WHAT TO PRODUCE :: From the listing below, pull each line that includes "position".

RECORDS SHOWN ::

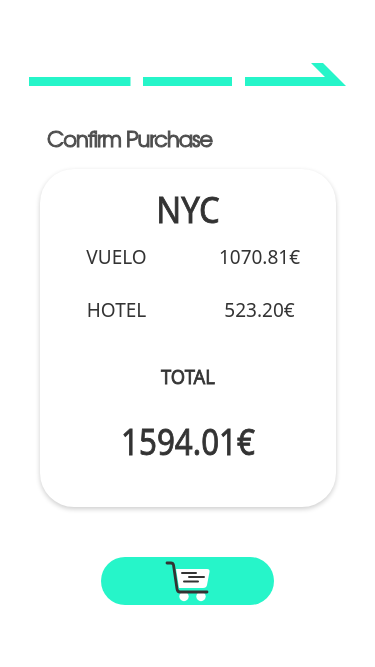
<!DOCTYPE html>
<html lang="en">
<head>
<meta charset="utf-8">
<title>Confirm Purchase</title>
<style>
  :root {
    --accent: #26f5c9;
    --ink: #333333;
    --heading: #4d4d4d;
    --surface: #ffffff;
  }
  * { box-sizing: border-box; margin: 0; padding: 0; }
  html, body { width: 375px; height: 667px; overflow: hidden; background: var(--surface); }
  body { font-family: "Noto Sans", "Open Sans", sans-serif; color: var(--ink); }
  .screen { display: flex; flex-direction: column; width: 375px; height: 667px; padding-top: 63px; }
  .progress { display: block; flex: none; margin-left: 29px; fill: var(--accent); }
  .title {
    flex: none;
    height: 28px;
    margin: 41px 0 0 47px;
    font: 400 21px/28px "TeX Gyre Adventor", sans-serif;
    letter-spacing: -0.9px;
    white-space: nowrap;
    color: var(--heading);
    -webkit-text-stroke: 1px var(--heading);
  }
  .card {
    flex: none;
    width: 296px;
    height: 338px;
    margin: 14px 0 0 40px;
    padding: 21px 5px 0;
    border-radius: 34px;
    background: var(--surface);
    box-shadow: 0 2px 5px rgba(0, 0, 0, 0.2);
    text-align: center;
  }
  .destination, .amount {
    font-size: 36px;
    font-weight: 400;
    line-height: 40px;
    white-space: nowrap;
    -webkit-text-stroke: 0.9px var(--ink);
  }
  .destination { transform: scaleX(0.91); }
  .amount { margin-top: 31px; transform: scaleX(0.87); }
  .costs {
    display: grid;
    grid-template-columns: 1fr 1fr;
    row-gap: 25px;
    margin-top: 13px;
    font-size: 20px;
    line-height: 28px;
  }
  .costs > * { transform: scaleX(0.95); }
  .total-label {
    margin-top: 39px;
    font-size: 20px;
    font-weight: 400;
    line-height: 28px;
    transform: scaleX(0.92);
    -webkit-text-stroke: 0.8px var(--ink);
  }
  .buy {
    display: flex;
    flex: none;
    align-self: center;
    justify-content: center;
    width: 173px;
    height: 48px;
    margin-top: 50px;
    border-radius: 24px;
    background: var(--accent);
  }
  .cart-body { fill: var(--surface); }
  .cart-line { fill: none; stroke: var(--ink); stroke-linecap: round; stroke-linejoin: round; }
</style>
</head>
<body>
<main class="screen">
  <svg class="progress" width="318" height="23" viewBox="0 0 318 23" role="img" aria-label="Step 3 of 3">
    <rect y="14" width="101.5" height="9"/>
    <rect x="114" y="14" width="89" height="9"/>
    <polygon points="216,14 296,14 282,0 294,0 317,23 216,23"/>
  </svg>

  <h1 class="title">Confirm Purchase</h1>

  <section class="card">
    <h2 class="destination">NYC</h2>
    <dl class="costs">
      <dt>VUELO</dt>
      <dd>1070.81€</dd>
      <dt>HOTEL</dt>
      <dd>523.20€</dd>
    </dl>
    <h3 class="total-label">TOTAL</h3>
    <p class="amount">1594.01€</p>
  </section>

  <a class="buy" href="#" aria-label="Buy">
    <svg width="48" height="48" viewBox="0 0 48 48" aria-hidden="true">
      <g class="cart-body">
        <path d="M12 12H43Q46 12 45.500 15L43 28Q42.500 31 39 31H15Z"/>
        <circle cx="20" cy="39.500" r="4.700"/>
        <circle cx="37" cy="39.500" r="4.700"/>
      </g>
      <path class="cart-line" stroke-width="2.800" d="M3 6H7Q9 6 9.500 8L13 32Q13.500 35 16 35H43"/>
      <path class="cart-line" stroke-width="2" d="M18 16H32M25 20H40M20 24.500H34"/>
    </svg>
  </a>
</main>
</body>
</html>
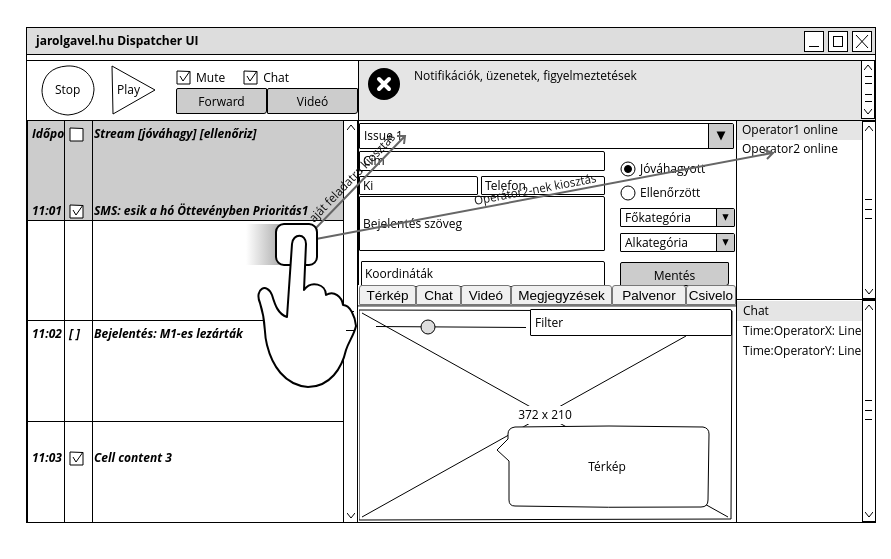
<!DOCTYPE html>
<html lang="hu">
<head>
<meta charset="utf-8">
<title>Dispatcher UI wireframe</title>
<style>
:root { --ink: #000; --paper: #fff; --title: #ddd; --panel: #e5e5e5; --button: #ccc; --tab: #f0f0f0; --tab-line: #777; --arrow: #666; }
* { box-sizing: border-box; }
body { margin: 0; width: 891px; height: 559px; position: relative; overflow: hidden; background: var(--paper); color: var(--ink); font: 12px/16px "Open Sans", "Noto Sans", sans-serif; white-space: nowrap; }
svg { display: block; fill: none; stroke: var(--ink); }
.window { position: absolute; left: 26px; top: 27px; width: 850px; height: 496px; border: 1px solid var(--ink); display: grid; grid-template-columns: 331px 378px 139px; grid-template-rows: 27px 61px 401px; }
.titlebar { grid-column: 1 / -1; display: flex; align-items: center; justify-content: space-between; padding: 0 3px 0 9px; background: var(--title); border-bottom: 1px solid var(--ink); font-weight: 700; }
.window-buttons { display: flex; gap: 4px; }
.window-buttons svg { background: var(--paper); }
.toolbar, .notifications { margin-top: 5px; height: 61px; border-top: 1px solid var(--ink); border-bottom: 1px solid var(--ink); }
.toolbar { display: flex; }
.player text { stroke: none; fill: var(--ink); }
.switches { width: 182px; padding-top: 6px; }
.checks { display: flex; gap: 18px; height: 21px; }
.check { display: flex; align-items: center; gap: 5px; }
.check svg, .event svg { overflow: visible; }
.buttons { display: flex; }
.button { flex: 1; height: 26px; background: var(--button); border: 1px solid var(--ink); border-radius: 2px 1px 3px 1px; text-align: center; line-height: 25px; }
.notifications { grid-column: 2 / 4; display: flex; background: var(--panel); border-left: 1px solid var(--ink); }
.notifications .alert { margin: 7px 13px 0 9px; }
.notifications p { flex: 1; margin: 7px 0 0; }

.scroll { flex: none; width: 14px; background: var(--paper); border: 1px solid var(--ink); display: flex; flex-direction: column; align-items: center; justify-content: space-between; padding: 3px 0; }
.notifications .scroll { height: 59px; margin-top: -1px; }
.grip { position: relative; top: -1px; width: 7px; height: 20px; border: solid var(--ink); border-width: 1px 0; display: flex; align-items: center; }
.grip::before { content: ""; width: 7px; border-top: 1px solid var(--ink); }
.grip.wide { height: 26px; }
.grip.wide::before { height: 10px; border-bottom: 1px solid var(--ink); }

.stream, .work, .side { margin-top: 5px; height: 401px; }
.stream { display: flex; }
.events { width: 316px; display: grid; grid-template-rows: 78px 22px 100px 101px 100px; border-left: 1px solid var(--ink); font-weight: 700; font-style: italic; }
.event { display: grid; grid-template-columns: 37px 28px 1fr; border-bottom: 1px solid var(--ink); }
.event > * { padding: 5px 0 0 4px; overflow: hidden; border-right: 1px solid var(--ink); }
.event > :last-child { padding-left: 1px; border-right: 0; }
.event:first-child, .event:last-child { border-bottom: 0; }
.event.late > * { padding-top: 28px; }
.event.marked { background: var(--button); }
.event.marked:nth-child(2) > * { padding-top: 4px; }
.event svg { margin-top: 1px; }
.stream .scroll { width: 15px; border-width: 0 1px; }

.work { display: grid; grid-template-rows: 164px 21px 216px; }
.form { border-left: 1px solid var(--ink); padding-top: 2px; }
.select, .field { border: 1px solid var(--ink); background: var(--paper); border-radius: 1px 2px 1px 1px; }
.select { display: flex; justify-content: space-between; align-items: center; padding-left: 4px; height: 19px; }
.select svg { background: var(--button); border-left: 1px solid var(--ink); align-self: stretch; width: 18px; height: auto; fill: var(--ink); stroke: none; }
.issue { width: 375px; height: 26px; }
.issue svg { width: 25px; }
.form-columns { display: grid; grid-template-columns: 246px 115px; column-gap: 15px; }
.field { padding-left: 3px; display: flex; align-items: center; }
.fields { display: flex; flex-direction: column; padding-top: 2px; }
.pair { display: flex; gap: 3px; margin: 5px 0 1px; }
.pair .field { height: 19px; width: 119px; }
.pair .field + .field { width: 124px; }
.subject { height: 20px; }
.message { height: 55px; }
.coordinates { height: 26px; margin: 10px 0 0 2px; }
.options { display: flex; flex-direction: column; padding-top: 8px; }
.radio { display: flex; align-items: center; gap: 4px; height: 24px; }
.options .select { margin-bottom: 6px; }
.options .select:first-of-type { margin-top: 3px; }
.options .button { flex: none; width: 109px; height: 24px; margin-top: 4px; }
.tabs { display: flex; padding-left: 1px; border-bottom: 1px solid var(--tab-line); font: 13.5px/19px "Liberation Sans", sans-serif; }
.tab { flex: none; height: 20px; background: var(--tab); border: 1px solid var(--tab-line); border-radius: 3px 3px 0 0; text-align: center; color: var(--ink); text-decoration: none; }
.map { position: relative; border-top: 1px solid #999; }
.map svg { position: absolute; left: 1px; top: 1px; }
.map svg text { fill: var(--ink); stroke: none; text-anchor: middle; }
.filter { position: absolute; left: 172px; top: 2px; width: 202px; height: 27px; padding-left: 4px; }

.side { display: grid; grid-template-rows: 178px 223px; }
.list { display: flex; border-left: 1px solid var(--ink); }
.list ul { flex: 1; min-width: 0; list-style: none; margin: 0; padding: 0; overflow: hidden; }
.list li { height: 20px; line-height: 17px; padding-left: 5px; }
.list li:first-child { background: var(--panel); height: 19px; }
.list.chat { border-top: 1px solid var(--ink); }
.chat ul { padding-top: 1px; }
.list.chat li { height: 20px; line-height: 20px; padding-left: 6px; }
.gesture { position: absolute; left: 0; top: 0; pointer-events: none; }
.gesture text { fill: #111; stroke: none; }
.gesture .arrows { stroke: var(--arrow); stroke-width: 2px; }
</style>
</head>
<body>
<svg width="0" height="0" style="position:absolute" aria-hidden="true">
  <defs>
    <path id="box" d="M1 1L14 1.5L14 14L1 14Z" fill="#fff"/>
    <g id="box-checked"><use href="#box"/><path d="M4 6L7 11L14 1"/></g>
    <path id="up" d="M0 6L4 1L8 6"/>
    <path id="down" d="M0 1L4 6L8 1"/>
    <path id="caret" d="M6 6H13L9.5 13Z"/>
  </defs>
</svg>

<main class="window">
  <header class="titlebar">
    <span>jarolgavel.hu Dispatcher UI</span>
    <span class="window-buttons">
      <svg width="20" height="21"><rect x=".5" y=".5" width="19" height="20"/><path d="M5 15.5H15"/></svg>
      <svg width="20" height="21"><rect x=".5" y=".5" width="19" height="20"/><rect x="5.5" y="5.5" width="9" height="10"/></svg>
      <svg width="20" height="21"><rect x=".5" y=".5" width="19" height="20"/><path d="M4 4L16 17M16 4L4 17"/></svg>
    </span>
  </header>

  <section class="toolbar">
    <svg class="player" width="149" height="59" font-size="12">
      <path d="M40 5C57 4 67 16 67 29C66 45 55 53 41 54C25 53 15 43 15 29C16 14 25 6 40 5Z" fill="#fff"/>
      <text x="28" y="33">Stop</text>
      <path d="M85 5L128 29L86 53Z" fill="#fff"/>
      <text x="90" y="33">Play</text>
    </svg>
    <div class="switches">
      <div class="checks">
        <span class="check"><svg width="15" height="15"><use href="#box-checked"/></svg>Mute</span>
        <span class="check"><svg width="15" height="15"><use href="#box-checked"/></svg>Chat</span>
      </div>
      <div class="buttons"><span class="button">Forward</span><span class="button">Videó</span></div>
    </div>
  </section>

  <section class="notifications">
    <svg class="alert" width="33" height="33"><circle cx="16" cy="16" r="16" fill="#000" stroke="none"/><path d="M11 11L21 21M21 11L11 21" stroke="#fff" stroke-width="4" stroke-linecap="round"/></svg>
    <p>Notifikációk, üzenetek, figyelmeztetések</p>
    <div class="scroll"><svg width="8" height="7"><use href="#up"/></svg><span class="grip wide"></span><svg width="8" height="7"><use href="#down"/></svg></div>
  </section>

  <section class="stream">
    <div class="events">
      <div class="event marked"><span>Időpont</span><span><svg width="15" height="15"><use href="#box"/></svg></span><span>Stream [jóváhagy] [ellenőriz]</span></div>
      <div class="event marked"><span>11:01</span><span><svg width="15" height="15"><use href="#box-checked"/></svg></span><span>SMS: esik a hó Öttevényben Prioritás1</span></div>
      <div class="event"><span></span><span></span><span></span></div>
      <div class="event"><span>11:02</span><span>[ ]</span><span>Bejelentés: M1-es lezárták</span></div>
      <div class="event late"><span>11:03</span><span><svg width="15" height="15"><use href="#box-checked"/></svg></span><span>Cell content 3</span></div>
    </div>
    <div class="scroll"><svg width="8" height="7"><use href="#up"/></svg><span class="grip"></span><svg width="8" height="7"><use href="#down"/></svg></div>
  </section>

  <section class="work">
    <div class="form">
      <div class="select issue">Issue 1<svg viewBox="0 0 19 19"><use href="#caret"/></svg></div>
      <div class="form-columns">
        <div class="fields">
          <div class="field subject">Cím</div>
          <div class="pair"><div class="field">Ki</div><div class="field">Telefon</div></div>
          <div class="field message">Bejelentés szöveg</div>
          <div class="field coordinates">Koordináták</div>
        </div>
        <div class="options">
          <span class="radio"><svg width="16" height="16"><circle cx="8" cy="8" r="7"/><circle cx="8" cy="8" r="3.5" fill="#000"/></svg>Jóváhagyott</span>
          <span class="radio"><svg width="16" height="16"><circle cx="8" cy="8" r="7"/></svg>Ellenőrzött</span>
          <div class="select">Főkategória<svg viewBox="0 0 19 19"><use href="#caret"/></svg></div>
          <div class="select">Alkategória<svg viewBox="0 0 19 19"><use href="#caret"/></svg></div>
          <span class="button">Mentés</span>
        </div>
      </div>
    </div>
    <nav class="tabs">
      <a class="tab" href="#" style="width:57px">Térkép</a>
      <a class="tab" href="#" style="width:45px">Chat</a>
      <a class="tab" href="#" style="width:50px">Videó</a>
      <a class="tab" href="#" style="width:101px">Megjegyzések</a>
      <a class="tab" href="#" style="width:74px">Palvenor</a>
      <a class="tab" href="#" style="width:50px">Csivelo</a>
    </nav>
    <div class="map">
      <svg width="376" height="214" font-size="12">
        <path d="M0 2L373 3L372 211L0 212Z"/>
        <path d="M3 5L369 209M3 209L327 28"/>
        <rect x="156" y="98" width="60" height="18" fill="#fff" stroke="none"/>
        <text x="186" y="111">372 x 210</text>
        <path d="M17 18.5L167 19.5"/>
        <circle cx="69" cy="19" r="7" fill="#ddd"/>
        <path d="M156 119Q250 117 344 119Q350 120 350 126L349 192Q349 199 342 199Q250 200 156 198Q150 198 150 192V153L138 142L149 131V126Q149 120 156 119Z" fill="#fff"/>
        <text x="248" y="163">Térkép</text>
      </svg>
      <div class="field filter">Filter</div>
    </div>
  </section>

  <aside class="side">
    <section class="list">
      <ul><li>Operator1 online</li><li>Operator2 online</li></ul>
      <div class="scroll"><svg width="8" height="7"><use href="#up"/></svg><span class="grip"></span><svg width="8" height="7"><use href="#down"/></svg></div>
    </section>
    <section class="list chat">
      <ul><li>Chat</li><li>Time:OperatorX: Line</li><li>Time:OperatorY: Line</li></ul>
      <div class="scroll"><svg width="8" height="7"><use href="#up"/></svg><span class="grip"></span><svg width="8" height="7"><use href="#down"/></svg></div>
    </section>
  </aside>
</main>

<svg class="gesture" width="891" height="559" font-size="12" role="img" aria-label="Drag gesture assigning a report to an issue or an operator">
  <defs>
    <linearGradient id="motion"><stop offset="0" stop-color="#aaa" stop-opacity="0"/><stop offset="1" stop-color="#aaa"/></linearGradient>
  </defs>
  <g class="arrows">
    <path d="M314 230L404 137M397 136L405 136L404 144"/>
    <path d="M316 239L772 153M764 150L773 153L767 159"/>
  </g>
  <text transform="translate(314 223) rotate(-46)" textLength="118" lengthAdjust="spacingAndGlyphs">aját feladatra kiosztás</text>
  <text transform="translate(475 205) rotate(-10.7)" textLength="124" lengthAdjust="spacingAndGlyphs">Operátor2-nek kiosztás</text>
  <rect x="246" y="224" width="36" height="41" fill="url(#motion)" stroke="none"/>
  <g fill="#fff" stroke-width="2" stroke-linejoin="round">
    <rect x="276" y="224" width="41" height="41" rx="8"/>
    <path d="M287 317L292 244C293 233 306 233 306 244L304 290C311 280 326 284 326 295C334 290 342 297 343 305C350 305 355 316 356 326C354 335 349 341 346 350C342 368 330 387 308 387C284 385 272 365 267 345C263 330 267 325 260 303C254 289 267 282 272 295C275 305 278 314 287 317Z"/>
  </g>
  <path d="M346 330.5H354"/>
</svg>
</body>
</html>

PROBLEM SOLUTION ::
body { margin: 0; width: 891px; height: 559px; position: relative; overflow: hidden; background: var(--paper); color: var(--ink); font: 12px/16px "Open Sans", "Noto Sans", sans-serif; white-space: nowrap; }
.window { position: absolute; left: 26px; top: 27px; width: 850px; height: 496px; border: 1px solid var(--ink); display: grid; grid-template-columns: 331px 378px 139px; grid-template-rows: 27px 61px 401px; }
.grip { position: relative; top: -1px; width: 7px; height: 20px; border: solid var(--ink); border-width: 1px 0; display: flex; align-items: center; }
.map { position: relative; border-top: 1px solid #999; }
.map svg { position: absolute; left: 1px; top: 1px; }
.filter { position: absolute; left: 172px; top: 2px; width: 202px; height: 27px; padding-left: 4px; }
.gesture { position: absolute; left: 0; top: 0; pointer-events: none; }
<svg width="0" height="0" style="position:absolute" aria-hidden="true">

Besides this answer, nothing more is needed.